=== WHAT YOU SHOULD DO ===
Tell how many lines of the data include the word "lime". Nothing but the number belongs in the answer.

====== ENTRIES SUPPLIED

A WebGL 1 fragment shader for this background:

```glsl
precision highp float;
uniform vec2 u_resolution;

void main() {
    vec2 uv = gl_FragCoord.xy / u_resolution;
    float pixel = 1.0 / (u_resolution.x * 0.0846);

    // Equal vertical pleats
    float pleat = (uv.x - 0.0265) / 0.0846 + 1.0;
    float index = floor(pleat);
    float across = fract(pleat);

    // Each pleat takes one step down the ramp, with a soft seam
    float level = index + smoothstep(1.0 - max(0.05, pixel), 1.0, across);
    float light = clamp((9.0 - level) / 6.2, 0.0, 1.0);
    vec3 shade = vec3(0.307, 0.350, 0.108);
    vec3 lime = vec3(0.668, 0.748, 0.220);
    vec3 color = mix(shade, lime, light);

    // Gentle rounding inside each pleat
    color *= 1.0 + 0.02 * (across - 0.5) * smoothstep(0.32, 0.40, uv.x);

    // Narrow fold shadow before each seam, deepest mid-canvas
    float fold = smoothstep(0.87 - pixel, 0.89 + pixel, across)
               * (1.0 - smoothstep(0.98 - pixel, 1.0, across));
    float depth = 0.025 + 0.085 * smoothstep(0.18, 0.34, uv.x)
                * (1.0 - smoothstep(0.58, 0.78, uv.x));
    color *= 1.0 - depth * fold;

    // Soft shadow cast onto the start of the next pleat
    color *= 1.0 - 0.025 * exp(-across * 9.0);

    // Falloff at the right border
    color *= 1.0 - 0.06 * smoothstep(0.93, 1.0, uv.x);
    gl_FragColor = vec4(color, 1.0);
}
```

============

=== ANSWER AREA ===
2